The performance probably says more about investors' initial enthusiasm for the oil company - the offer was twice subscribed - than any change in the fundamentals. Apart from news that an exploration well in the Black Sea had been plugged and abandoned, with no news on the results being released, there has been precious little to report.
However, at least as important for an oil explorer searching in the politically unstable south-western corner of the old USSR, there has been no bad news, either. Yesterday's half-time report showed pre-tax losses mounted from pounds 67,000 to pounds 484,000 in the half-year to June. The figures are said to be in line with internal projections, but are in any case largely meaningless as the company has only just started to trade properly.
Around 5,000 barrels of oil and gas are flowing commercially from Poltava, a field around 350 kilometres south-east of Kiev. That should build to 22,000 barrels a day after further development by the end of next year and provide the principal source of cash- flow for JKX.
In the meantime, the money will help finance the re-entry to an old well in Western Georgia, abandoned in April. But most interest will centre on tests of an appraisal well on the Shromis Ubani field to be carried out over the next few weeks. The company believes this field could hold significant reserves. The results will help determine whether Shell takes up an, in effect, 40 per cent stake in certain of the JKX interests in the region, which would help boost sentiment.

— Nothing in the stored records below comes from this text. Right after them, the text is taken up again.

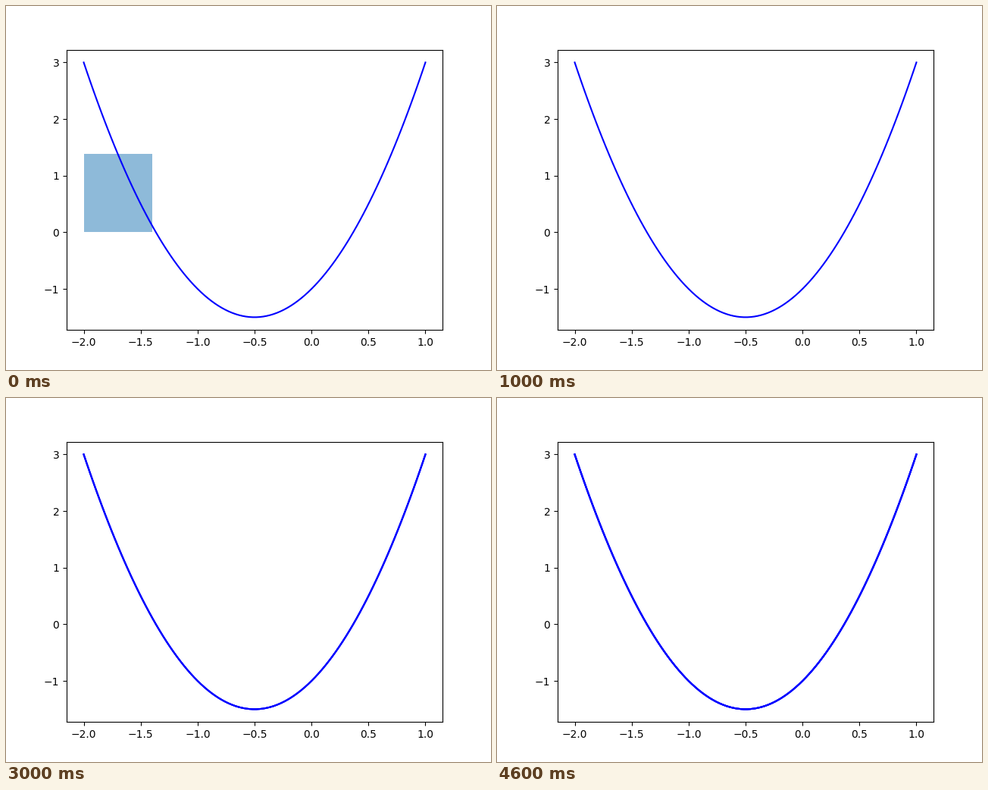
Recreate the animation shown at these times as a matplotlib script. Size 640 by 480 pixels, loop 5000 ms.

```python
import numpy as np
import matplotlib.pyplot as plt
from matplotlib.animation import FuncAnimation

A, B = -2, 1
STEPS = 5


def f(x):
    return 2 * x**2 + 2 * x - 1


fig, ax = plt.subplots(figsize=(6.4, 4.8), dpi=100)
x = np.linspace(A, B, 100)

# Identical curves stack up, so the antialiased edge darkens step by step.
curves = [ax.plot(x, f(x), color="b", lw=1.5)[0] for _ in range(STEPS - 1)]

# First midpoint rectangle
width = (B - A) / STEPS
bar = ax.bar(A, f(A + width / 2), width=width, align="edge",
             color="tab:blue", alpha=0.5)[0]

ax.set_xlim(A - 0.15, B + 0.15)
ax.set_ylim(-1.725, 3.225)


def update(i):
    bar.set_visible(i == 0)
    for k, curve in enumerate(curves):
        curve.set_visible(k < max(i, 1))
    return [bar, *curves]


anim = FuncAnimation(fig, update, frames=STEPS, interval=1000,
                     repeat=True, repeat_delay=0)
plt.show()
```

Even if Shell does come aboard, and despite the presence on the board of Bob Horton, the former BP chairman and chief executive, the shares remain highly speculative.